Sir Stewart Bovell Park, Busselton
January 3 and 4
REVIEW: SIMON COLLINS
Ten years can be such an awkward stage and the annual Southbound festival hit double figures as an event that has found a niche, but a niche that hasn’t changed.
It attracts around 12,000 music lovers to Busselton year in, year out. Big names or hot talent seem unable to boost attendance, nor detract from it.
The past weekend featured well-received main stage performances from Vampire Weekend on Friday and MGMT on Saturday, but both were muted finales. The latter gathered Kiwi music legend Neil Finn and Perth psych-rockers Pond, plus Tame Impala frontman Kevin Parker, on stage for a finale of Split Enz’s classic Six Months in a Leaky Boat. That would have served as an exclamation point on the laid-back event, yet the New York-based outfit decided to stay put for one more, far less exciting number.
Likewise fellow New Yorkers Vampire Weekend were a worthy yet rather chilled-out full stop on Friday night. Their continuation of the Peter Gabriel/Paul Simon afro-beat inspired sound is hard to dislike, especially when they add a dash of punk for Cousins, Giving Up the Gun and A-Punk.
So, which acts made Southbound 2014 one to remember?
Former Smiths guitarist Johnny Marr delivered an 80s English rock fan’s dream, dishing up a rowdy, assured show spiced with classics from his old band, plus one Electronic number, a Clash cover and winning tunes from last year’s solo debut, The Messenger. New tune Upstarts was a ripper, pipped for sing-ability by Smiths favourites Bigmouth Strikes Again and How Soon is Now?
While the Rubens and the Cat Empire both pulled big crowds as the sun made its exit, Sacramento funky dance-punks !!! – it’s pronounced Chk Chk Chk, or simply raise your eyebrows three times – got the big top boogieing to Californiyeah and Get That Rhythm Right. The band held down the rhythms while singer Nic Offer spent most of the performance cavorting in the crowd. Great fun.
The only tighter sound on Friday came from Philadelphia-spawned live hip-hop and neo-soul ensemble the Roots, who basically showed off for an hour. Sousaphonist Damon Bryson, aka Tuba Gooding Jr, bounced around the stage wearing his instrument like a crazy crab shell, augmenting the white hot jams that dipped into Guns N’ Roses and Kool and the Gang.

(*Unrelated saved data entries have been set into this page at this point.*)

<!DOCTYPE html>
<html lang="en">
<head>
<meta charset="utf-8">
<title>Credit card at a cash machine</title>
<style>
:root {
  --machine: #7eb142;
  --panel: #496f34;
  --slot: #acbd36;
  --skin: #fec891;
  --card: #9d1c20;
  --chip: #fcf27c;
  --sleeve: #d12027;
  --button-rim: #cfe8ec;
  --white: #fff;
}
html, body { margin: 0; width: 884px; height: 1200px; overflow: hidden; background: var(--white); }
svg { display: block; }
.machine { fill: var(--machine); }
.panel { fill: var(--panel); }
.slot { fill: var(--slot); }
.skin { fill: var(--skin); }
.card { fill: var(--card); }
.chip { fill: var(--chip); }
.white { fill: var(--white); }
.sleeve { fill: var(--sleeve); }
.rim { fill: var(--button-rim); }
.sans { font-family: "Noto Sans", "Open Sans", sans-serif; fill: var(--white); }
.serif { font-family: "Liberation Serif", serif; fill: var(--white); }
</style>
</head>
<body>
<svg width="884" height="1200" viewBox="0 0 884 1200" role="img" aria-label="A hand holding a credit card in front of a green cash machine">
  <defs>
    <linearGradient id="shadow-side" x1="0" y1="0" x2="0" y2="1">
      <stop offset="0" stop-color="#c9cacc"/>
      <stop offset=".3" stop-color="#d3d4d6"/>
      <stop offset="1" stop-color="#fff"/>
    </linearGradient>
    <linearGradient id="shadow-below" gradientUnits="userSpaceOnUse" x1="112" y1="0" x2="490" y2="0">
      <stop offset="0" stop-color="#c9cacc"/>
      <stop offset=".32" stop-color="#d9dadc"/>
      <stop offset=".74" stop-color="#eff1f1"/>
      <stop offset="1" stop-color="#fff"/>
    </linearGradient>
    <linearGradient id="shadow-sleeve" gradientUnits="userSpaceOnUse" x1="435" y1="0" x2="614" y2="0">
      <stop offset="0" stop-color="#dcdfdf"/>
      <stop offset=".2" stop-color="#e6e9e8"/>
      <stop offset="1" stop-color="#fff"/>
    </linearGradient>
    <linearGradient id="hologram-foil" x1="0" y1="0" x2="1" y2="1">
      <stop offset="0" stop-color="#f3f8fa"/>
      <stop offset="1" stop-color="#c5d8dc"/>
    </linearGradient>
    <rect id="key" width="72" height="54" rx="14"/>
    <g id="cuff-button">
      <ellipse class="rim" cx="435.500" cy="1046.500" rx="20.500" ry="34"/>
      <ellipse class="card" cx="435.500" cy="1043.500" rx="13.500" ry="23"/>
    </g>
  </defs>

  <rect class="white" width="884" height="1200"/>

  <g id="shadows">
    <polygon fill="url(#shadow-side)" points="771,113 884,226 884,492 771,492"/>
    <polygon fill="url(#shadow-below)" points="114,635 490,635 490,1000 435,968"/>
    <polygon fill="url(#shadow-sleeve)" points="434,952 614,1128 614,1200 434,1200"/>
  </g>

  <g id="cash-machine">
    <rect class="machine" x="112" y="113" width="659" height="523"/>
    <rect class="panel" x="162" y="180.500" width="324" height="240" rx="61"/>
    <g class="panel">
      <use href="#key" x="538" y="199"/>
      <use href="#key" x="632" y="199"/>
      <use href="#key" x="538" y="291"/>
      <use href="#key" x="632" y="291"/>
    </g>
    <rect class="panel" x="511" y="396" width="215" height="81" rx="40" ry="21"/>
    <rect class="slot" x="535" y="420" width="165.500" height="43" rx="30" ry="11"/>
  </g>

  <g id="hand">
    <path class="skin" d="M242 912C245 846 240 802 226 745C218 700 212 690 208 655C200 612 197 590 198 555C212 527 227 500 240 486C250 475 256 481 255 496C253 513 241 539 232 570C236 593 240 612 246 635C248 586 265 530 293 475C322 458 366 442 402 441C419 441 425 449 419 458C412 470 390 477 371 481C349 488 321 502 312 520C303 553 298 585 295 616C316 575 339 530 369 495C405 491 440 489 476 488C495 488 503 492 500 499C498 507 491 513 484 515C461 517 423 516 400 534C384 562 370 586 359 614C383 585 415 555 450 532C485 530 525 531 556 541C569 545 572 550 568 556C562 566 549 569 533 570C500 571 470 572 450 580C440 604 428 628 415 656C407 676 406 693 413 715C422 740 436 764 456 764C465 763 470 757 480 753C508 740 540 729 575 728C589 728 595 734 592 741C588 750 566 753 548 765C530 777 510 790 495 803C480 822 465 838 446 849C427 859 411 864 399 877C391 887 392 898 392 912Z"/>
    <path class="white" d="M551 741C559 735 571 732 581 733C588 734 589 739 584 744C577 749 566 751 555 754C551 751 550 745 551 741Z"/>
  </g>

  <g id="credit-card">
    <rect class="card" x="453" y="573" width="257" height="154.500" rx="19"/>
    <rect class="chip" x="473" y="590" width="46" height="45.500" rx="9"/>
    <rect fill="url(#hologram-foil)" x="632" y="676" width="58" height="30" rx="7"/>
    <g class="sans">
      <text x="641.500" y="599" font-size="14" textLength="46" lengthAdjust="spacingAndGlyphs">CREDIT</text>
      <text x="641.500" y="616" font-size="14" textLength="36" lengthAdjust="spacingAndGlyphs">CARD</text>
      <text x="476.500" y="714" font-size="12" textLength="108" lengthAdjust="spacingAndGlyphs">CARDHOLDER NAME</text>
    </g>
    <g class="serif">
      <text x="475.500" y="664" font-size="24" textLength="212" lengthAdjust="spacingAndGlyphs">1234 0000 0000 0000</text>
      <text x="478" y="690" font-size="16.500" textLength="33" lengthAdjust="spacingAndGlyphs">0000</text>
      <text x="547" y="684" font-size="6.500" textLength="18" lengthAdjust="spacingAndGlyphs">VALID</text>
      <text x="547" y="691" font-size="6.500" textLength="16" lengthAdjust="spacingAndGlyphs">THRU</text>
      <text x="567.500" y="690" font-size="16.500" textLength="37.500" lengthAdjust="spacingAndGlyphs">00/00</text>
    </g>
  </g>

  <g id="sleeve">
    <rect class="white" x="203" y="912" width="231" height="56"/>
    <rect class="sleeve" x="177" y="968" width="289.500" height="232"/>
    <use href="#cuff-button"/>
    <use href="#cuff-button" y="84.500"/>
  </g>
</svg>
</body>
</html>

On Saturday, it was impossible to go past Finn’s family band, featuring sons Elroy and Liam plus wife Sharon, as the highlight. The evergreen 55-year-old from Te Awamutu segued from Don’t Dream it’s Over into the Everly Brothers’ All I Have to Do is Dream in tribute to Phil Everly, who passed away on Saturday. “One of the great singing brothers,” Finn quipped during a top performance littered with sing-along favourites, including Crowded House’s Weather With You and Something So Strong, plus Split Enz’s I Got You and One Step Ahead.
In a portent of the ship-themed finale with MGMT, Finn finished strumming Better Be Home Soon on an acoustic guitar in an inflatable dingy.
Liverpudlian indie rock trio the Wombats proved their worth as festival main stagers, while another English three-piece, London Grammar, were underwhelming in the big top, despite gorgeous singer Hannah Reid’s equally stunning vocals.
The four winners on Saturday could not contrast more if they tried. Recently reunited Milwaukee acoustic punk outfit Violent Femmes played their entire self-titled 1983 debut, from Blister in the Sun to Good Feeling.
From American alternative music to African desert rock, Bombino unleashed fluid, bluesy rock in the big tent led by Tuareg axe slinger Omara Moctar. The Niamey, Niger-based guitarist, dressed in traditional violet robes, unleashed explosive tempo shifts and sizzling riffs.
Then there was Solange, the Venus to big sister Beyonce’s Serena, who brought glamour to the main stage mid-arvo. “Let’s turn this festival into one big grind session,” the 27-year-old with long, long braids and short shorts purred.
Smooth is not a word usually associated with Perth rockers Pond, who let their freak flag fly on Saturday afternoon. The fast-rising offshoot of the Tame Impala family tree dialled their psychedelic sound right up to avocado parrot.
MGMT could learn a thing or two about stage presence from Pond, who take a leaf (or bud) out of the Flaming Lips playbook. Go fully stupid, win the crowd then get the hell off stage.